- Turkish President Recep Tayyip Erdogan has won re-election after a contested vote.
- A day before the election, Twitter blocked posts by Erdogan critics from being viewed in the country.
- Erdogan’s increasingly authoritarian rule now extends into its third decade.
Turkey President Recep Tayyip Erdogan won reelection Sunday after a runoff vote, extending his increasingly authoritarian rule into a third decade as the country reels from high inflation and the aftermath of an earthquake that leveled entire cities.
His victory comes days after posts by his critics were blocked from being seen on Twitter on the day of the first election, stifling whistleblowers who opposed the election and preventing his opposition from communicating with their audience in Turkey.
Dr. Tuğrulcan Elmas, a postdoctoral researcher focusing on social media manipulation at Indiana University Bloomington, previously told Insider he tracked roughly a half dozen accounts posting content related to the Turkish election that had been suspended before the election.
A third term gives Erdogan an even stronger hand domestically and internationally, and the election results will have implications far beyond Ankara. Turkey stands at the crossroads of Europe and Asia and plays a key role in NATO.
With over 99% of the runoff ballot boxes opened, unofficial results showed Erdogan with 52% of the vote, compared with 48% for his challenger, Kemal Kilicdaroglu. The head of Turkey’s electoral board confirmed the victory, saying that even after accounting for outstanding votes, the result was another term for Erdogan.

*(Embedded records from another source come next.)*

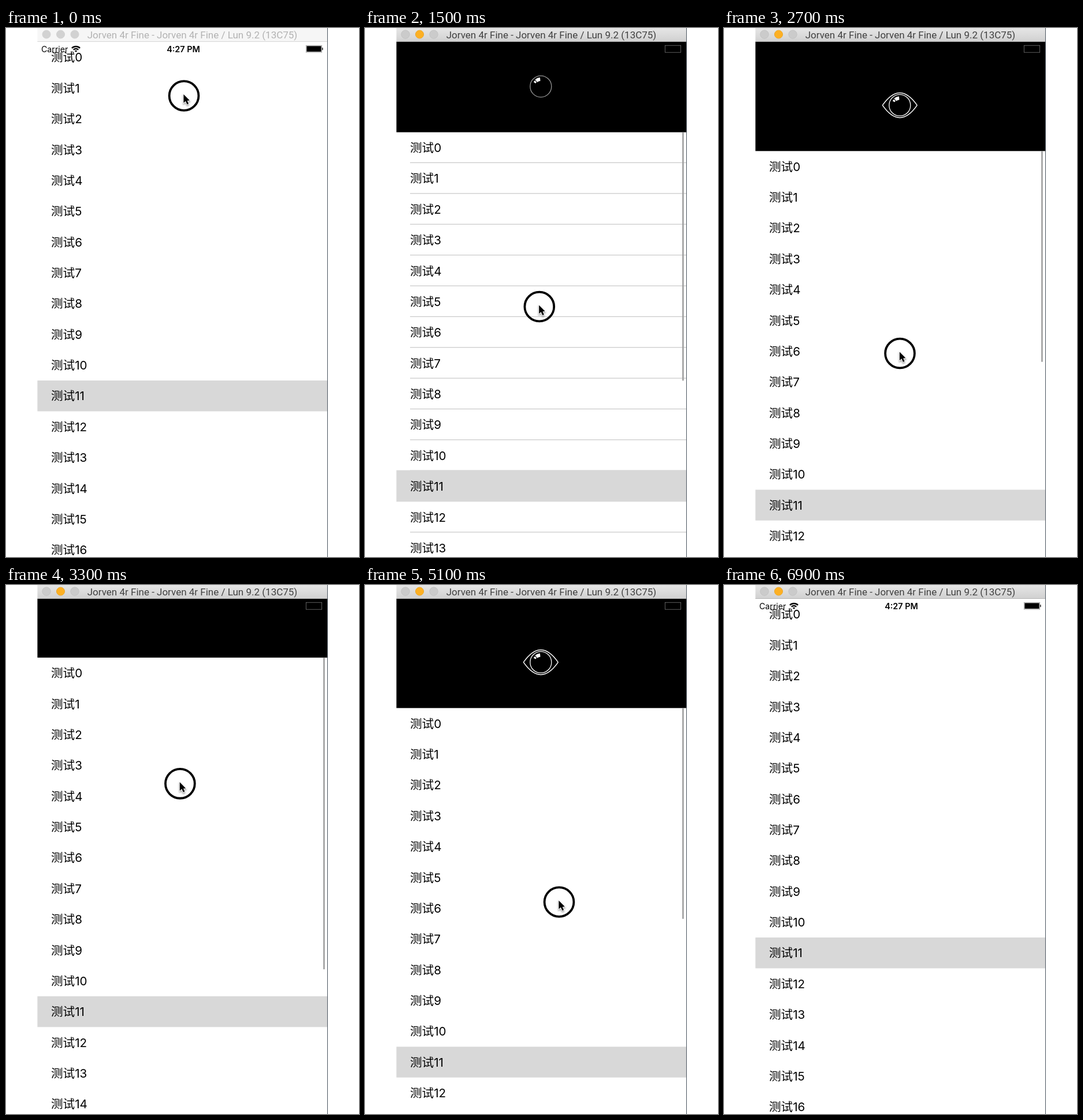
Recreate the animation shown at these times as an HTML page with a canvas. Size 611 by 917 pixels, loop 7.2 s.

```html
<!DOCTYPE html>
<html lang="zh-CN">
<head>
<meta charset="utf-8">
<style>
  html, body { margin: 0; width: 100%; height: 100%; overflow: hidden; background: #fff; }
  canvas { display: block; }
</style>
</head>
<body>
<canvas id="stage" width="611" height="917"></canvas>
<script>
const ctx = document.getElementById('stage').getContext('2d');
const LEFT = 54.4, RIGHT = 556, BAR = 24, ROW = 53.37, POINT = ROW / 44;
const STEP = 300, LOOP = 7200, RELEASE = 5100, SCROLL_END = 6300, SELECTED = 11;

// Turning points of the drag: time, list top, pointer x, pointer y.
const drag = [
  [0, 24, 308, 117.5],
  [900, 128.5, 308, 350.5],
  [1500, 180.7, 301.8, 483],
  [2700, 213.3, 304.5, 564],
  [3000, 167.6, 303, 448],
  [3600, 98, 300, 275],
  [4200, 125, 299.6, 337],
  [4500, 214, 318, 552],
  [RELEASE, 213.3, 336, 549.5]
];

const ramp = (v, from, to) => Math.min(1, Math.max(0, (v - from) / (to - from)));

// Smooth (cubic Hermite) curve through one column of the drag points.
function follow(time, column) {
  const last = drag.length - 1;
  const i = Math.min(last, drag.findIndex(key => key[0] >= time) || 1);
  const slope = k => {
    const a = drag[Math.max(0, k - 1)], b = drag[Math.min(last, k + 1)];
    return (b[column] - a[column]) / (b[0] - a[0]);
  };
  const from = drag[i - 1], to = drag[i], span = to[0] - from[0];
  const s = (time - from[0]) / span, r = 1 - s;
  return r * r * (1 + 2 * s) * from[column] + s * s * (3 - 2 * s) * to[column]
    + span * s * r * (r * slope(i - 1) - s * slope(i));
}

// While dragged the list follows the pointer; once let go it springs back.
function listTop(time) {
  return time <= RELEASE ? follow(time, 1)
    : BAR + 189.3 * Math.exp((RELEASE - time) / 87);
}

function rect(color, x, y, w, h) {
  ctx.fillStyle = color;
  ctx.fillRect(x, y, w, h);
}

function text(str, x, y, font, color = '#000', align = 'left') {
  ctx.font = font;
  ctx.fillStyle = color;
  ctx.textAlign = align;
  ctx.fillText(str, x, y);
}

function arc(x, y, r, width, color, from = 0, to = 360) {
  ctx.beginPath();
  ctx.arc(x, y, r, from * Math.PI / 180, to * Math.PI / 180);
  ctx.lineWidth = width;
  ctx.strokeStyle = color;
  ctx.stroke();
}

function drawTitleBar(active) {
  const shade = ctx.createLinearGradient(0, 0, 0, BAR);
  shade.addColorStop(0, active ? '#e6e6e6' : '#f6f6f6');
  shade.addColorStop(1, active ? '#d0d0d0' : '#f6f6f6');
  rect(shade, LEFT, 0, RIGHT - LEFT, BAR);
  rect(active ? '#b4b4b4' : '#d6d6d6', LEFT, BAR - 1, RIGHT - LEFT, 1);
  for (let i = 0; i < 3; i++) {
    const lit = active && i === 1;
    arc(70 + 24.5 * i, 11, 7, 1, lit ? '#dd9a22' : active ? '#b0b0b0' : '#d0d0d0');
    ctx.fillStyle = lit ? '#fcb024' : active ? '#cbcbcb' : '#d2d2d2';
    ctx.fill();
  }
  text('Jorven 4r Fine - Jorven 4r Fine / Lun 9.2 (13C75)', 322.5, 17.5,
    '17px Roboto, sans-serif', active ? '#404040' : '#b2b2b2', 'center');
}

function drawRows(top) {
  // Hairlines survive the 3:1 screen scaling only at one scroll phase.
  const hairlines = Math.round((top - BAR) / POINT * 3) % 3 === 1;
  for (let i = 0, y = top; y < 917; i++, y += ROW) {
    const lead = hairlines ? POINT : 0;
    if (i === SELECTED) rect('#d8d8d8', LEFT, y - lead, RIGHT - LEFT, ROW + lead);
    else if (hairlines) rect('#c8c8c8', 78, y + ROW - POINT, RIGHT - 78, POINT);
    text('测试' + i, 78, y + 34.4, '20.6px Inter, "Noto Sans CJK SC", "Noto Sans CJK", sans-serif');
  }
}

function drawStatusBar() {
  text('Carrier', 61, 42, '14.2px Inter, sans-serif');
  text('4:27 PM', 307, 42, '600 14.4px Inter, sans-serif', '#000', 'center');
  for (const r of [2, 6, 10]) arc(121, 42, r, 2.3, '#000', 225, 315);
  ctx.lineWidth = 0.7;
  ctx.strokeStyle = '#888';
  ctx.strokeRect(519.3, 30.2, 27.4, 12);
  rect('#000', 520.4, 31.3, 25.2, 9.8);
  rect('#000', 547.2, 34.2, 1.3, 4);
}

// The eye appears in stages as the list is pulled down.
function drawEye(top) {
  const glint = ramp(top, 145, 165), ball = ramp(top, 160, 195), lids = ramp(top, 184, 212);
  ctx.save();
  ctx.translate(304.3, top - 79.4);
  if (glint) {
    arc(0, 0, 12.5, 6 * glint, '#fff', 230, 265);
    arc(0, 0, 12.5, 4 * glint, '#fff', 211, 225);
  }
  arc(0, 0, 18.5, 1.3, `rgba(255,255,255,${ball})`);
  if (lids) {
    ctx.setLineDash([82 * lids, 200]);
    ctx.lineWidth = 1.5;
    ctx.strokeStyle = '#fff';
    for (const side of [-1, 1]) {
      ctx.beginPath();
      ctx.moveTo(-30, 0);
      ctx.quadraticCurveTo(0, 43 * side, 30, 0);
      ctx.stroke();
    }
  }
  ctx.restore();
}

function drawPointer(x, y) {
  arc(x, y, 25.4, 3.8, '#000');
  ctx.save();
  ctx.translate(x - 0.6, y - 2.5);
  ctx.scale(0.87, 0.87);
  const arrow = new Path2D('M0 0V17L4 13.5L7 20L10 18.7L7.2 12.5L12 12.2Z');
  ctx.shadowColor = 'rgba(0,0,0,.45)';
  ctx.shadowBlur = 3;
  ctx.shadowOffsetY = 2;
  ctx.lineWidth = 2;
  ctx.strokeStyle = '#fff';
  ctx.stroke(arrow);
  ctx.shadowColor = 'transparent';
  ctx.fillStyle = '#000';
  ctx.fill(arrow);
  ctx.restore();
}

function draw(now) {
  const time = Math.floor(now % LOOP / STEP) * STEP;
  const top = listTop(time);
  rect('#fff', 0, 0, 611, 917);
  drawRows(top);
  rect('#000', LEFT, BAR, RIGHT - LEFT, top - BAR);
  drawEye(top);
  drawStatusBar();
  if (time > 0 && time < SCROLL_END) rect('#9c9c9c', 549.2, top, 2.5, 792 - 2 * top);
  drawTitleBar(time > 0);
  rect('#4c5660', RIGHT, 0, 1, 917);
  if (time <= RELEASE) drawPointer(follow(time, 2), follow(time, 3));
  requestAnimationFrame(() => draw(performance.now()));
}
draw(0);
</script>
</body>
</html>
```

In his first comments since the polls closed, Erdogan thanked the nation for entrusting him with the presidency for five more years.
“We hope to be worthy of your trust, as we have been for 21 years,” he told supporters on a campaign bus outside his home in Istanbul. “The only winner today is Turkey.”
According to Elmas, Twitter accounts chosen for restriction before the election were some the Turkish government has traditionally targeted because they had ties to political opposition or whistleblowers who have been critical of the country’s right-wing leader.
Twitter’s decision to throttle access to accounts from Turkey came as CEO Elon Musk’s business ties to the country have solidified following increasing communication between Erdogan and Musk, Elmas noted, based on news coverage of their interactions.
Erdogan’s challenger campaigned on promises to reverse Erdogan’s democratic backsliding, restore the economy by reverting to more conventional policies, and improve ties with the West. Kilicdaroglu said the election was “the most unjust ever,” with all state resources mobilized for Erdogan.
“We will continue to be at the forefront of this struggle until real democracy comes to our country,” Kilicdaroglu said in Ankara. He thanked the more than 25 million people who voted for him and asked them to “remain upright.”
He added that the people have shown their will “to change an authoritarian government despite all the pressures.”